Ana and I attended the vigil at the Sikh temple in Turlock on Friday evening. It was a solemn ceremony, with the participation of most of the Turlock Sikh community and of the cities’ elected leadership.
The temple, a beautiful building located near City Hall, reflects, both inside and out, the splendor and color of the Sikh community. I thought of how lucky I was to live in a community where we are exposed to so many different cultures and peoples who all coexist peacefully, living the meaning of the words on the Seal of the United States of America, “E Pluribus Unum “ or “out of many, one”
The speakers expressed grief over the shootings in Wisconsin, and also mentioned several other incidents where Sikhs have been attacked and murdered by people who apparently thought the Sikhs were Muslims. But no one blamed Muslims for the attacks. Instead, the shooter and other haters were condemned as ignorant. The heroism and valor of the police and church members was highlighted.
Most of us, or our ancestors, came here because we couldn’t make it in the land of our forefathers. Some wanted the freedom to hold their own religion, or no religion at all. Others fled persecution and genocide. Most came because it was the only way they could improve the lot of their families. They took a great risk to dare the unknown because they wanted something better. Even today, those who come here, both legally and illegally, have essentially the same motives. This desire to do better, to be free, to practice one’s religion in peace are fundamental to our society today.
It hasn’t been easy. We have struggled mightily to get it right, and rarely do so perfectly. But we do move forward.
Catholics were discriminated against until sheer weight of numbers made them equals in the power structure. Mormons had to flee from state to state to find a place where they could worship in peace. Japanese Americans were dispossessed of property and interned (imprisoned) in one shameful part of our past.
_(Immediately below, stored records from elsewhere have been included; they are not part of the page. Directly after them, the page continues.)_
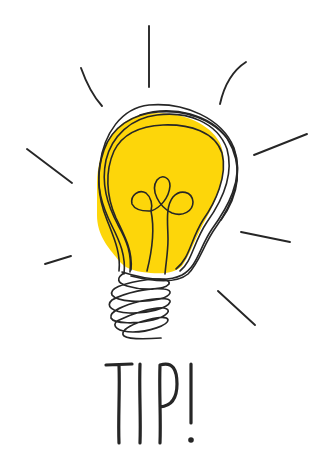
<!DOCTYPE html>
<html lang="en">
<head>
<meta charset="utf-8">
<title>Tip!</title>
<style>
:root { --paper: #fff; --ink: #262626; --glow: #fdd60a; }
html, body { margin: 0; background: var(--paper); overflow: hidden; }
.tip-card { display: block; width: 335px; height: 472px; }
.glow { fill: var(--glow); }
.rays, .glass, .filament, .screw, .lettering { fill: none; stroke: var(--ink); stroke-linecap: round; stroke-linejoin: round; }
.rays { stroke-width: 1.9; }
.glass, .filament { stroke-width: 1.6; }
.screw { stroke-width: 1.7; }
.lettering { stroke-width: 3.2; }
.lettering circle { fill: var(--ink); stroke: none; }
</style>
</head>
<body>
<svg class="tip-card" viewBox="0 0 335 472" xmlns="http://www.w3.org/2000/svg">
  <path class="glow" d="M97 183C98 150 112 122 141 115C171 109 207 119 220 143C230 166 219 196 207 217C196 236 190 255 182 266C173 275 157 274 142 272C129 270 122 266 116 257C107 246 97 234 97 215Z"/>

  <g class="rays">
    <path d="M149 26L149 87"/>
    <path d="M81 68C86 82 92 95 102 106"/>
    <path d="M246 62C232 71 224 86 220 104"/>
    <path d="M27 149L72 183"/>
    <path d="M307 134L254 155"/>
    <path d="M45 264L71 256"/>
    <path d="M241 232L290 242"/>
    <path d="M218 291L255 325"/>
  </g>

  <g class="glass">
    <path d="M124 274C126 256 120 242 112 226C102 206 96 187 100 164C104 134 121 108 149 105C184 102 222 118 234 148C244 176 232 205 216 227C203 245 200 262 188 274C176 284 151 281 131 276"/>
    <path d="M119 271C121 253 114 238 107 220C98 198 96 173 104 150C112 127 132 114 158 112C192 109 225 125 235 153C243 180 228 207 212 229C199 248 198 266 182 275C166 283 144 279 122 272"/>
    <path d="M130 272C132 254 127 241 118 225C107 204 101 184 106 160C112 136 131 118 157 115C187 111 217 122 227 149C234 174 222 201 207 222C193 243 192 262 180 271"/>
    <path d="M131 270C133 252 125 236 116 218C106 196 105 171 114 151C123 133 142 126 163 125C190 124 215 132 222 153C228 176 215 203 203 220C190 241 190 258 176 269"/>
    <path d="M140 115C174 104 211 116 227 138C244 166 239 195 221 220"/>
  </g>

  <path class="filament" d="M147 271C152 251 155 230 151 211C147 211 136 212 132 204C130 195 139 189 146 193C151 197 153 205 151 211C160 208 169 198 170 186C170 177 162 174 157 180C150 190 159 207 172 213C183 217 193 211 193 202C192 191 180 189 173 197C165 207 168 225 168 239C168 252 166 262 165 274"/>

  <path class="screw" d="M124 273C116 278 117 283 127 286C143 291 164 290 169 284C171 278 154 278 139 281C123 284 109 288 112 295C117 302 143 303 160 299C171 296 174 290 164 289C150 287 124 293 112 300C105 306 112 312 129 313C147 314 168 308 170 302C171 297 155 298 141 301C125 305 109 311 111 318C114 324 137 324 153 320C167 316 173 310 164 308C152 307 131 314 117 321C111 326 118 332 133 332C149 332 168 325 168 320C167 315 151 318 137 323C127 327 120 332 124 336C130 340 147 339 161 338"/>

  <g class="lettering" role="img" aria-label="TIP!">
    <path d="M106 365L132 364M119 365C120 392 118 417 119 443"/>
    <path d="M140 364C139 390 141 418 140 443"/>
    <path d="M160 443C161 417 159 391 160 365C173 361 177 370 177 384C177 398 172 406 160 407"/>
    <path d="M191 364L191 423"/>
    <circle cx="191" cy="440" r="2.8"/>
  </g>
</svg>
</body>
</html>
In our bloodiest war over 600,000 Americans died (the equivalent in today’s population to over 3 million) to remove from our land the curse of slavery. But in a few months time we will decide, as Americans, whether to retain as President of the United States a man who happens to be Black, or replace him with a man who happens to be Mormon. This is progress on a grand scale. The cliché is accurate: It could only happen in America.
It makes me proud to live in a country that is composed of so many different cultures and societies. The greatness of America is that we have made our cultural differences our strength. No one has to be Catholic, Baptist, Mormon, Sikh, Muslim atheist or Jew to be fully vested as Americans. The only requirement is that no one can force, either directly or indirectly, his or her religious or cultural practices on another. If you agree to that constraint, you are as American as the descendants of the Mayflower, and the Native Americans who were here first.
That is why Ana and I went to the vigil at the Sikh temple in our hometown. The attack in Wisconsin was an attack on our neighbors and our community also. It was an attack on us as Americans.
Such attacks, where haters murder at random for reasons no rational person can understand, will likely continue. But whether they happen in Wisconsin, in Colorado, in Arizona or in Stockton, we cannot surrender to the hate and intimidation.
Our police chief urged the attendees to be vigilant, that law enforcement would be there when called. But law enforcement alone will not stop these assaults. All of us must renew our commitment to be intolerant of the haters and liars that lurk in every walk of life. The hate and sickness that leads to such outrages as in Wisconsin is fueled by the hateful ignorant comments and attitudes that go unchallenged at schools, in our workplaces, on television, on the internet, in our churches, neighborhoods and families. It becomes corrosive, and results first in silence, then in fear. It culminates in terror when the haters feel empowered to act.
The attack in Wisconsin was not just an attack on a Sikh temple and its congregation. It was an attack on all of us. It was aimed at killing the very essence of the United States of America.
But the haters are in for a surprise. They don’t know our people or our history. They will not win.
– Mike Lynch